A-Frame Carport Details
Often referred to as the “boxed eave carport”, the A-Frame carport has the same build structure to a traditional house. Unlike the regular style, A-Frame style carports can have a horizontal roof or a vertical roof. The horizontal roof option is the least costly out of the two and utilizes the roof panels for stability. Find out more on why an A-Frame carport with a horizontal roof is for you! Give us a call!
About The A-Frame Horizontal Roof Carport
A-Frame carports are available in 2 metal gauges: 14 & 12. 14 gauge is the default metal gauge for carports, but customers can upgrade to a 12 gauge metal carport. We recommend customers to upgrade to a 12 gauge if they live in a severe weather area or if they just want the best of the best. 12 gauge carports also get a 20 year rust warranty. Do you need a stronger building? We can add extra braces, bows, and anchors. We can also make sure your building is certified. This ensures that you’ll meet building codes and regulations. It also makes for a stronger building overall.
SiRam Metal Buildings also stands behind carports to meet wind and snow load requirements almost anywhere. When a carport is certified, extra braces, anchors, and frame bows are added. It also requires stronger anchors. Certified carports will withstand wind loads of over 90 miles per hour and snow loads starting at 20 and up to 90 pounds per square feet. Whether you decide to get a certified carport or not, you can rest assure that your purchase of our Leading Metal Carports in Arkansas will satisfy all of your needs.
SiRam Metal Buildings also offers many options for your A-Frame carport including gabled ends, extra panels, extra braces, extra bows and legs. Mobile home anchors are popular with customers because of the added strength they give their carport. Also, don’t forget about our certification option. Talk to one of our team members to learn more.

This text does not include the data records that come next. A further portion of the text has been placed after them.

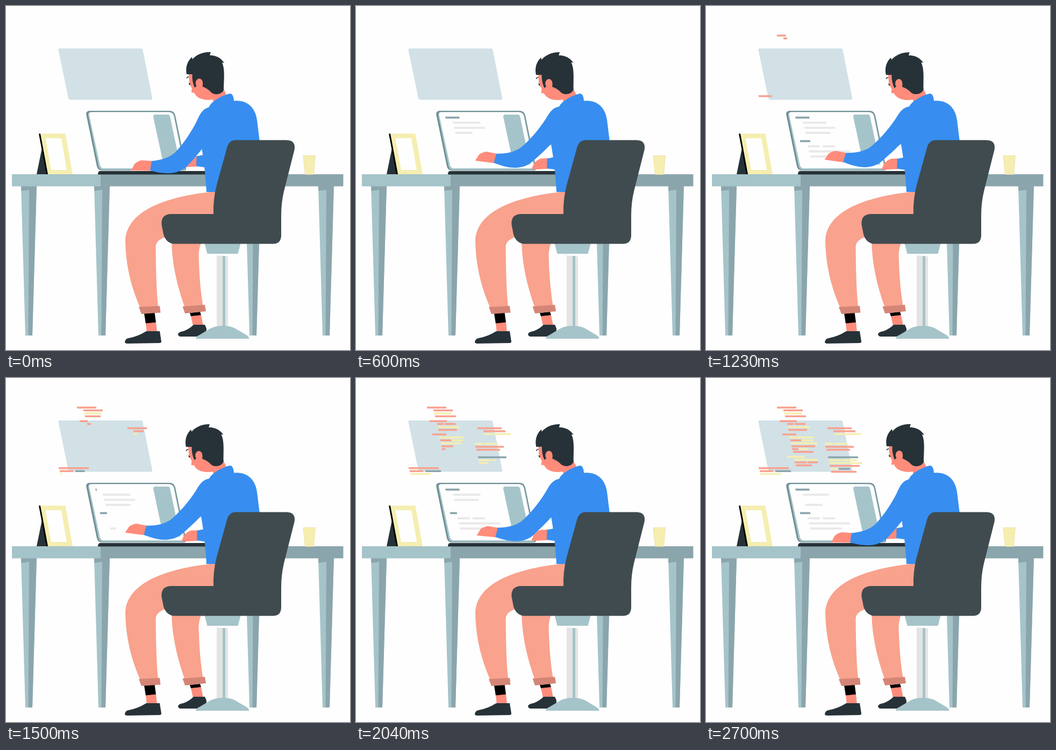
Recreate the animation shown at these times as an HTML page with a canvas. Size 640x640 px, loop 2730 ms.

```html
<!DOCTYPE html>
<html lang="en">
<head>
<meta charset="utf-8">
<title>Working at a desk</title>
<style>
  html, body { margin: 0; width: 100%; height: 100%; overflow: hidden; background: #fefefe; }
  canvas { display: block; }
</style>
</head>
<body>
<canvas id="stage" width="640" height="640"></canvas>
<script>
const ctx = document.getElementById('stage').getContext('2d');
const LOOP = 2730, STEP = 30, SWING = 900;
const SLANT = 0.2;

const C = {
  paper: '#fefefe', blue: '#378ef0', skin: '#ff8b7b', pants: '#f9a28d', cuff: '#d48576',
  dark: '#263238', chair: '#404b4f', teal: '#a5c4c9', shade: '#8ba5ac', panel: '#d1e1e6',
  yellow: '#f5eeb0', grey: '#e9e9e9', bezel: '#6f8e94', salmon: '#f8a18f', black: '#000'
};

const clamp = v => Math.max(0, Math.min(1, v));
const easeInOut = u => u < 0.5 ? 2 * u * u : 1 - 2 * (1 - u) ** 2;

function shape(d, color) {
  ctx.fillStyle = color;
  ctx.fill(new Path2D(d));
}

function rect(x, y, w, h, color) {
  ctx.fillStyle = color;
  ctx.fillRect(x, y, w, h);
}

function turned(x, y, degrees, draw) {
  ctx.save();
  ctx.translate(x, y);
  ctx.rotate(degrees * Math.PI / 180);
  ctx.translate(-x, -y);
  draw();
  ctx.restore();
}

// A slanted bar centred vertically on y
function bar(x, y, w, h, color) {
  if (w <= 0) return;
  const k = SLANT * h / 2;
  ctx.fillStyle = color;
  ctx.beginPath();
  ctx.moveTo(x - k, y - h / 2);
  ctx.lineTo(x + w - k, y - h / 2);
  ctx.lineTo(x + w + k, y + h / 2);
  ctx.lineTo(x + k, y + h / 2);
  ctx.fill();
}

// Pieces are [from, to, colour]; the row is uncovered from left to right
function row(y, pieces, p, h) {
  const first = pieces[0][0], last = pieces[pieces.length - 1][1];
  const edge = first + (last - first) * p;
  for (const [from, to, color] of pieces) bar(from, y, Math.min(to, edge) - from, h, C[color]);
}

const screenRows = [
  { y: 207.7, pieces: [[166.5, 192.5, 'shade']], starts: [30, 1470, 2304] },
  { y: 217.2, pieces: [[180, 231.5, 'grey']], starts: [230, 950, 1670, 2390] },
  { y: 226.6, pieces: [[182.5, 240.5, 'grey']], starts: [260, 780, 1780, 2700] },
  { y: 236, pieces: [[185, 231.5, 'grey']], starts: [375, 2040, 2475] },
  { y: 251.4, pieces: [[175, 194, 'shade']], starts: [600, 1276, 1816] },
  { y: 261, pieces: [[189, 212, 'grey'], [217, 240, 'grey']], starts: [600, 1500] },
  { y: 270.5, pieces: [[191.5, 268, 'grey']], starts: [640, 1500] },
  { y: 280, pieces: [[194, 253, 'grey']], starts: [650, 1440] }
];

const S = 'salmon', Y = 'yellow', T = 'shade';
const codeBlocks = [
  { start: 1114, gap: 67, rows: [
    [55, [132, 168, S]], [60.3, [144, 180, S]], [65.8, [145, 178, Y]], [71.2, [147, 186, S]],
    [80.2, [137, 169, S]], [85.6, [151, 163, S], [165, 185, S]], [91.3, [153, 193, Y]],
    [96.5, [153, 188, S]], [105, [142, 168, S]], [110.5, [155, 200, Y]],
    [116, [157, 177, S], [178, 199, Y]], [121.6, [158, 207, Y]], [127, [159, 203, S]],
    [132.2, [160, 172, S], [173, 189, Y]], [137.6, [162, 200, S]], [146.5, [151, 183, Y]],
    [152, [164, 208, Y]], [157, [165, 187, S], [189, 208, S]], [162.5, [167, 197, S]]
  ] },
  { start: 1300, gap: 84, rows: [
    [93.5, [226, 271, S]], [98.9, [237, 278, S]], [104.3, [238, 288, Y]],
    [122.6, [221, 237, Y], [239, 264, Y]], [128, [222, 275, S]], [133.5, [224, 268, S]],
    [147.5, [227, 283, T]], [153, [228, 252, Y], [254, 281, Y]], [158.2, [229, 290, Y]],
    [163.6, [230, 286, S]], [169, [232, 245, Y], [247, 268, T]], [174.4, [233, 280, S]]
  ] },
  { start: 1120, gap: 180, rows: [
    [167.7, [98, 154, S]], [173.2, [100, 125, S], [129, 158, T]], [178.6, [101, 139, Y]]
  ] }
];

function hologram(t) {
  shape('M100 79 H251 Q254 79 254.500 82 L272 171 Q273 174 270 174.500 H120 Q117 174.500 116 171.500 L97.500 82 Q97 79 100 79Z', C.panel);
  for (const { start, gap, rows } of codeBlocks) {
    rows.forEach(([y, ...pieces], i) => row(y, pieces, clamp((t - start - i * gap) / 250), 3.5));
  }
}

function laptop(t) {
  shape('M156 195 H304 Q313 195 315 204 L335 301 Q336 306 330 306 H179 Q171 306 169 298 L149.500 203 Q148 195 156 195Z', C.bezel);
  shape('M158 197 H303 Q311 197 313 204 L333 300 Q334 305 329 305 H180 Q174 305 172 298 L153 204 Q152 197 158 197Z', C.teal);
  shape('M159 197.500 H302 Q310 197.500 312 204 L331 298 Q332 302 328 302 H182 Q177 302 175 297 L155 204 Q153 197.500 159 197.500Z', C.paper);
  shape('M277 202 H302 Q304 202 305 205 L324 295 H293 L274 206 Q274 202 277 202Z', C.teal);
  for (const { y, pieces, starts } of screenRows) {
    const begun = starts.filter(s => s <= t).pop();
    if (begun !== undefined) row(y, pieces, clamp((t - begun) / 330), 3.8);
  }
}

function deskLeg(x) {
  ctx.save();
  ctx.translate(x, 0);
  shape('M0 335 H29 L21 613 H8Z', C.teal);
  shape('M0 335 H29 L21 613 H13.500 L15 342 L.3 344Z', C.shade);
  ctx.restore();
}

function desk() {
  [28, 164, 445, 581].forEach(deskLeg);
  rect(11, 313, 165, 22.5, C.teal);
  rect(176, 313, 451.5, 22.5, C.shade);
}

function deskItems() {
  shape('M67 264 L57 313 H91 L78 309Z', C.dark);
  shape('M61 237.500 H64.500 L79 313 H75Z', C.black);
  shape('M64 237.500 H110.500 L124 313 H78Z', C.yellow);
  shape('M73.500 246 H103 L113 305 H84Z', C.paper);
  shape('M552.500 278 H576 L573 313.500 H556Z', '#f2dfaa');
  shape('M553.500 279 H575 L572 313.500 H557Z', C.yellow);
  shape('M175 307 H371 V313.500 H171 Q171 307 175 307Z', C.dark);
}

function legs() {
  shape('M342 571 L361 569 L363 575.500 L344 577.500Z', C.black);
  shape('M344 577 L363 575 L367 595 H348Z', C.skin);
  shape('M320 610 Q322 606 330 605 Q341 601 349 593 H370 L373 600 L372 615 H324 Q320 614 320 610Z', C.dark);
  shape('M308 438 C309 480 318 520 333 562 L367 560 C360 520 359 480 358.500 462 Q359 450 364 438Z', C.pants);
  shape('M328.500 559 L370 556 L372 568 L333 572Z', C.cuff);

  shape('M257 572 L276.500 570 L279 589 L260 591Z', C.black);
  shape('M260 590.500 L279 588.500 L281 607 H262Z', C.skin);
  shape('M221 625 Q222 619 228 618 Q245 615 261 605 H286 L289 624 Q289 627 286 627 L226 628 Q221 628 221 625Z', C.dark);
  shape('M392 345 C330 350 224 370 222 437 C223 490 236 530 250 562 L283 560 C279 520 279 480 278.500 447 Q280 434 300 429 L392 400Z', C.pants);
  shape('M247 560 L286 558 L287.500 570.500 L252 573Z', C.cuff);
}

function head() {
  shape('M383 160 L404 152 L411 168 L386 182Z', C.skin);
  shape('M340 126 L341 143 L346 154 Q344 161 346 161.500 L350 161 C353 170 366 177 385 174 L392 150 L372 126Z', C.skin);
  shape('M336 127 C333 112 339 101 346 95 L347 99 C355 90 368 85 381 86 L379 91.500 C392 92 400 97 406 106 L402 105 C408 118 405 138 405 156 C402 164 390 167 382 161 Q376 154 366 150 L355 148 L351 152 Q346 141 346.500 127Z', C.dark);
  shape('M353 146 C352 140 355 135 360 135 C366 136 367 143 365.500 150 L358 154Z', C.skin);
  shape('M335.500 134 Q337 131 340 131 L340 132.500 Q338 132.500 336 135Z', C.dark);
  shape('M340 143 Q340 147 343 147.500 L342.500 144Z', C.dark);
}

function farArm(lift) {
  ctx.save();
  ctx.translate(1.5 * lift, 5.5 * lift);
  shape('M325.500 299 L329 291 Q334 282 343 279.500 L356 279 V298.500 L330 300Z', C.skin);
  shape('M354.500 279.500 L372 276 L376 301 L354 298Z', C.blue);
  ctx.restore();
}

function torso() {
  shape('M378 188 C380 179 402 166 416 163 Q423 162 424 176.500 C450 174 464 190 467 212 L473 260 L460 346 H373 C371 310 367 280 363 258 L358 215 Q362 195 378 188Z', C.blue);
}

function nearArm() {
  shape('M233 306 L239 294 Q244 289 252 287 L273 288.500 L270 306.500Z', C.skin);
  shape('M379 188 C366 191 361 200 355 214 C343 238 327 260 314 273 C302 283 287 287 271 288.500 L268 306 C300 315 321 312 336 299 C350 284 361 271 366 264 L400 230 L405 195Z', C.blue);
}

function chair() {
  shape('M369 440 H437 L431.500 461 H374.500Z', C.teal);
  shape('M392 464 L413 466 V598 H392Z', '#e3e4e3');
  rect(403, 465, 5, 133, C.teal);
  shape('M353 619 Q354 614 360 612 L380 600 Q390 595 403 595 Q416 595 425 599 L447 612 Q452 615 452.500 619Z', C.teal);
  shape('M427 249.500 H522 Q540 250 536.500 268 L517 345 Q512 366 512 390 V428 Q511 442.500 497 442.500 H312 Q298 441 293 425 L289.500 407 Q288 388 306 387 H386 Q385 360 392 333 L411 264 Q415 249.500 427 249.500Z', C.chair);
}

function draw(t) {
  rect(0, 0, 640, 640, C.paper);
  const phase = t % SWING / SWING;
  const lift = easeInOut(1 - Math.abs(2 * phase - 1));

  hologram(t);
  laptop(t);
  desk();
  deskItems();
  legs();
  farArm(lift);
  turned(388, 172, -1.7 * lift, head);
  torso();
  turned(390, 195, 8.2 * lift, nearArm);
  chair();
}

function tick() {
  const t = performance.now() % LOOP;
  draw(Math.floor(t / STEP) * STEP);
  requestAnimationFrame(tick);
}
tick();
</script>
</body>
</html>
```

A steel panel, usually installed horizontally, with the same curve as the bow of the building. They can be installed on either end of the building, and they extend from the top of the legs up. Gable ends can be installed vertically at an additional cost.

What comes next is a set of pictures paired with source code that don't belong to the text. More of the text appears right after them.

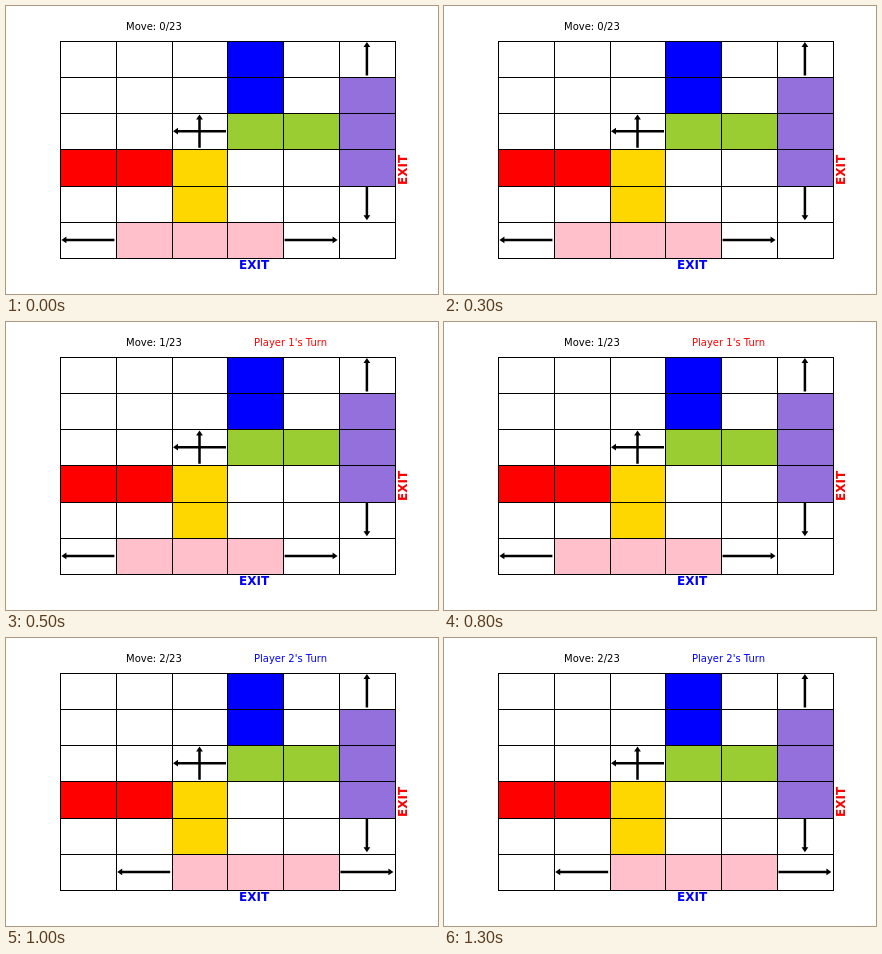
Write an HTML page that moves like this. It is 432 by 288 pixels and loops after 1500 ms.

```html
<!DOCTYPE html>
<html lang="en">
<head>
<meta charset="utf-8">
<title>Sliding blocks</title>
<style>
html, body { margin: 0; width: 100%; height: 100%; overflow: hidden; background: #fff; }
svg { display: block; }
text { font: 10px "DejaVu Sans", sans-serif; white-space: pre; }
.exit { font-size: 12px; font-weight: bold; }
</style>
</head>
<body>
<svg width="432" height="288" viewBox="0 0 432 288">
  <g id="blocks"></g>
  <path id="grid" fill="none" stroke="#000" stroke-linecap="square"/>
  <g id="arrows"></g>
  <text id="count" x="120" y="24"></text>
  <text id="turn" x="248" y="24"></text>
  <text class="exit" x="233" y="263" fill="blue">EXIT</text>
  <text class="exit" transform="translate(401 179) rotate(-90)" fill="red">EXIT</text>
</svg>
<script>
const LEFT = 54, TOP = 34.56, W = 55.8, H = 36.24, N = 6;
const STEP = 500, MOVES = 23;
const $ = id => document.getElementById(id);
const colX = c => Math.round(LEFT + c * W) + 0.5;
const rowY = r => Math.round(TOP + r * H) + 0.5;

// colour, column, row, columns wide, rows high
const blocks = [
  ["blue", 3, 0, 1, 2],
  ["yellowgreen", 3, 2, 2, 1],
  ["mediumpurple", 5, 1, 1, 3],
  ["red", 0, 3, 2, 1],
  ["gold", 2, 3, 1, 2]
];
// direction in degrees, column, row
const arrows = [[-90, 5, 0], [180, 2, 2], [-90, 2, 2], [90, 5, 4]];
const states = [
  { col: 1, text: "", color: "black" },
  { col: 1, text: "Player 1's Turn", color: "red" },
  { col: 2, text: "Player 2's Turn", color: "blue" }
];

function block([color, c, r, w, h]) {
  const x = colX(c), y = rowY(r);
  return `<rect x="${x}" y="${y}" width="${colX(c + w) - x}" height="${rowY(r + h) - y}" fill="${color}"/>`;
}

function arrow([angle, c, r]) {
  const half = Math.abs(angle) === 90 ? 16.7 : 26.5;
  const x = LEFT + (c + 0.5) * W, y = TOP + (r + 0.5) * H;
  const neck = half - 5;
  return `<path transform="translate(${x} ${y}) rotate(${angle})"
    d="M${-half} -1.25H${neck}V-3.4L${half} 0L${neck} 3.4V1.25H${-half}Z"/>`;
}

function gridPath() {
  let d = "";
  for (let i = 0; i <= N; i++) {
    d += `M${colX(i)} ${rowY(0)}V${rowY(N)}M${colX(0)} ${rowY(i)}H${colX(N)}`;
  }
  return d;
}

let shown = -1;
function draw(time) {
  const i = Math.floor(time / STEP) % states.length;
  if (i !== shown) {
    shown = i;
    const { col, text, color } = states[i];
    $("blocks").innerHTML = [...blocks, ["pink", col, 5, 3, 1]].map(block).join("");
    $("arrows").innerHTML = [...arrows, [180, col - 1, 5], [0, col + 3, 5]].map(arrow).join("");
    $("count").textContent = `Move: ${i}/${MOVES}`;
    $("turn").textContent = text;
    $("turn").setAttribute("fill", color);
  }
}

$("grid").setAttribute("d", gridPath());
const start = performance.now();
function tick() {
  draw(performance.now() - start);
  requestAnimationFrame(tick);
}
tick();
</script>
</body>
</html>
```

When determining the clearance of an A-frame horizontal building, you will start with your leg height. The roof has a standard pitch of 3/12. That means that for every 12 feet of width, the roof will rise 3 feet. To make math easier, that is the same as a ¼ pitch. For every 4 feet over, go up one foot. From the top of the legs to the point at which the roof begins to slope is about six inches on the A-frame carports. Let’s look at an 18 foot wide A-frame carport with a leg height of 6 feet. You will calculate the clearance with the following formula. First, take the leg height of 6 feet and add the 6 inches to the roof where it starts to slope. Now you’re at 6 feet, 6 inches. Next, you will move toward the peak (or center of the building). Count 4 feet in, then move up 1 foot. This brings you 4 feet inward. You have a clearance of 7 feet, 6 inches. Do this until you reach the peak of the building. In this case, it is 9 feet from a leg to the peak. That means the rise will be 2 feet, 4 inches, plus the original 6 inches from the leg, plus the leg height. In total, the peak will have a clearance of about 8 feet, 10 inches. However, you must take the top brace into account, which will lower your peak by a few inches.
We offer installation whether it is on ground or cement. When a carport is being installed on cement, it will come with cement anchor bolts. These are pounded into a drilled hole and then bolted to the base rail of the carport. When a carport is being installed on the ground, it is the responsibility of the customer to level the ground and contact the ‘call before you dig’ people. Carports on the ground are installed with the standard pin anchors. The pin anchors are classified as temporary. It’s recommended that buyers upgrade to stronger anchors if wind or snow conditions are a threat. The pin anchor is a 3-foot rebar anchor with a nail head top. The anchor is pounded into the ground through the base rail of the carport.